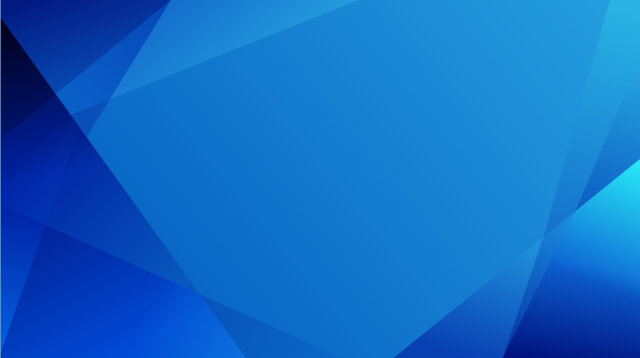
This background is drawn by a Shadertoy shader. Its source:

```glsl
// Overlapping translucent blue facets with soft gradients and crisp diagonal edges.

// Antialiased coverage of the half-plane left of the line a -> b.
float leftOf(vec2 p, vec2 a, vec2 b) {
    vec2 d = normalize(b - a);
    float dist = dot(p - a, vec2(-d.y, d.x));
    float soft = 0.8 / iResolution.y;
    return smoothstep(-soft, soft, dist);
}

// Position of p along a -> b, from 0 to 1.
float ramp(vec2 p, vec2 a, vec2 b) {
    vec2 d = b - a;
    return clamp(dot(p - a, d) / dot(d, d), 0.0, 1.0);
}

vec3 fade(vec2 p, vec2 a, vec2 b, vec3 from, vec3 to) {
    return mix(from, to, ramp(p, a, b));
}

// Upper-left shards, then the dark wedge along the left side.
vec3 leftFacets(vec3 col, vec2 p) {
    float aboveLong = leftOf(p, vec2(0.0, 0.601), vec2(1.005, 1.0));
    float aboveSteep = leftOf(p, vec2(0.0, 0.61), vec2(0.479, 1.0));
    float besideFold = leftOf(p, vec2(0.245, 0.621), vec2(0.479, 1.0));
    float wedge = leftOf(p, vec2(0.689, 0.0), vec2(0.0, 0.953));
    float belowCut = leftOf(p, vec2(0.958, 0.0), vec2(0.0, 0.428));
    float sliver = leftOf(p, vec2(0.0, 0.01), vec2(0.175, 0.506));

    vec3 light = fade(p, vec2(0.5, 0.99), vec2(0.734, 0.709),
                      vec3(0.08, 0.44, 0.80), vec3(0.15, 0.64, 0.88));
    vec3 fold = fade(p, vec2(0.456, 0.98), vec2(0.25, 0.7),
                     vec3(0.02, 0.28, 0.72), vec3(0.04, 0.37, 0.78));
    vec3 corner = fade(p, vec2(0.15, 1.02), vec2(0.24, 0.76),
                       vec3(0.01, 0.10, 0.51), vec3(0.03, 0.29, 0.70));
    col = mix(col, light, aboveLong);
    col = mix(col, mix(vec3(0.03, 0.31, 0.73), fold, aboveLong), besideFold);
    col = mix(col, corner, aboveSteep);

    // Shadow under the cut, fading toward the bottom edge
    vec3 shadow = fade(p, vec2(0.56, 0.17), vec2(0.95, 0.0),
                       vec3(0.03, 0.32, 0.73), vec3(0.04, 0.41, 0.78));
    col = mix(col, shadow, belowCut);

    // Wedge above the cut
    vec3 navy = fade(p, vec2(0.0, 0.94), vec2(0.12, 0.5),
                     vec3(0.0, 0.0, 0.12), vec3(0.0, 0.12, 0.63));
    navy = mix(navy, vec3(0.03, 0.35, 0.75), ramp(p, vec2(0.1, 0.6), vec2(0.52, 0.2)));
    navy *= 1.0 - 0.1 * aboveSteep;
    navy += vec3(0.0, 0.015, 0.03) * sliver * (1.0 - aboveSteep);

    // Wedge below the cut
    vec3 royal = fade(p, vec2(0.12, 0.36), vec2(0.3, 0.0),
                      vec3(0.01, 0.14, 0.60), vec3(0.0, 0.29, 0.83));
    royal = mix(royal, vec3(0.05, 0.45, 0.87), ramp(p, vec2(0.4, 0.12), vec2(0.7, -0.02)));
    vec3 bright = fade(p, vec2(0.05, 0.4), vec2(0.0, 0.05),
                       vec3(0.0, 0.15, 0.66), vec3(0.02, 0.36, 0.87));
    royal = mix(royal, bright, sliver);
    return mix(col, mix(navy, royal, belowCut), wedge);
}

// Two narrow panes crossing a bright cyan lower-right corner.
vec3 rightFacets(vec3 col, vec2 p) {
    float pane = leftOf(p, vec2(1.710, 1.0), vec2(1.524, 0.341));
    float outer = leftOf(p, vec2(1.794, 0.836), vec2(1.612, 0.409));
    float paneLow = leftOf(p, vec2(1.524, 0.341), vec2(1.409, 0.0));
    float outerLow = leftOf(p, vec2(1.612, 0.409), vec2(1.409, 0.0));
    float below = leftOf(p, vec2(1.794, 0.556), vec2(1.103, 0.0));

    vec3 paneCol = fade(p, vec2(1.56, 0.36), vec2(1.76, 0.97),
                        vec3(0.08, 0.45, 0.80), vec3(0.16, 0.70, 0.89));
    vec3 outerCol = fade(p, vec2(1.65, 0.42), vec2(1.78, 0.82),
                         vec3(0.05, 0.37, 0.77), vec3(0.15, 0.65, 0.87));
    col = mix(col, paneCol, pane);
    col = mix(col, outerCol, outer);

    vec3 low = fade(p, vec2(1.36, -0.02), vec2(1.47, 0.31),
                    vec3(0.03, 0.25, 0.70), vec3(0.12, 0.56, 0.85));
    vec3 lowPane = fade(p, vec2(1.42, 0.01), vec2(1.6, 0.38),
                        vec3(0.02, 0.19, 0.65), vec3(0.10, 0.54, 0.86));

    // Corner runs from navy through royal blue to cyan
    vec3 corner = fade(p, vec2(1.62, -0.03), vec2(1.67, 0.26),
                       vec3(0.0, 0.07, 0.49), vec3(0.05, 0.39, 0.83));
    corner = mix(corner, vec3(0.15, 0.90, 0.96), ramp(p, vec2(1.64, 0.22), vec2(1.78, 0.54)));
    low = mix(low, lowPane, paneLow);
    low = mix(low, corner, outerLow);
    return mix(col, low, below);
}

void mainImage(out vec4 fragColor, in vec2 fragCoord) {
    vec2 p = fragCoord / iResolution.xy * vec2(1.794, 1.0);

    // Broad field, brightening toward the upper right
    vec3 col = fade(p, vec2(0.4, 0.05), vec2(1.65, 1.09),
                    vec3(0.02, 0.37, 0.76), vec3(0.145, 0.62, 0.87));
    col = leftFacets(col, p);
    col = rightFacets(col, p);

    // Pale hairline on the left border
    col = mix(col, vec3(0.5, 0.68, 0.84), 0.7 * (1.0 - smoothstep(0.001, 0.004, p.x)));
    fragColor = vec4(col, 1.0);
}
```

________________

**Task requirements:**
Please filter the data down to the lines containing the word "ramp".

**Exercise response:**
float ramp(vec2 p, vec2 a, vec2 b) {
    return mix(from, to, ramp(p, a, b));
    navy = mix(navy, vec3(0.03, 0.35, 0.75), ramp(p, vec2(0.1, 0.6), vec2(0.52, 0.2)));
    royal = mix(royal, vec3(0.05, 0.45, 0.87), ramp(p, vec2(0.4, 0.12), vec2(0.7, -0.02)));
    corner = mix(corner, vec3(0.15, 0.90, 0.96), ramp(p, vec2(1.64, 0.22), vec2(1.78, 0.54)));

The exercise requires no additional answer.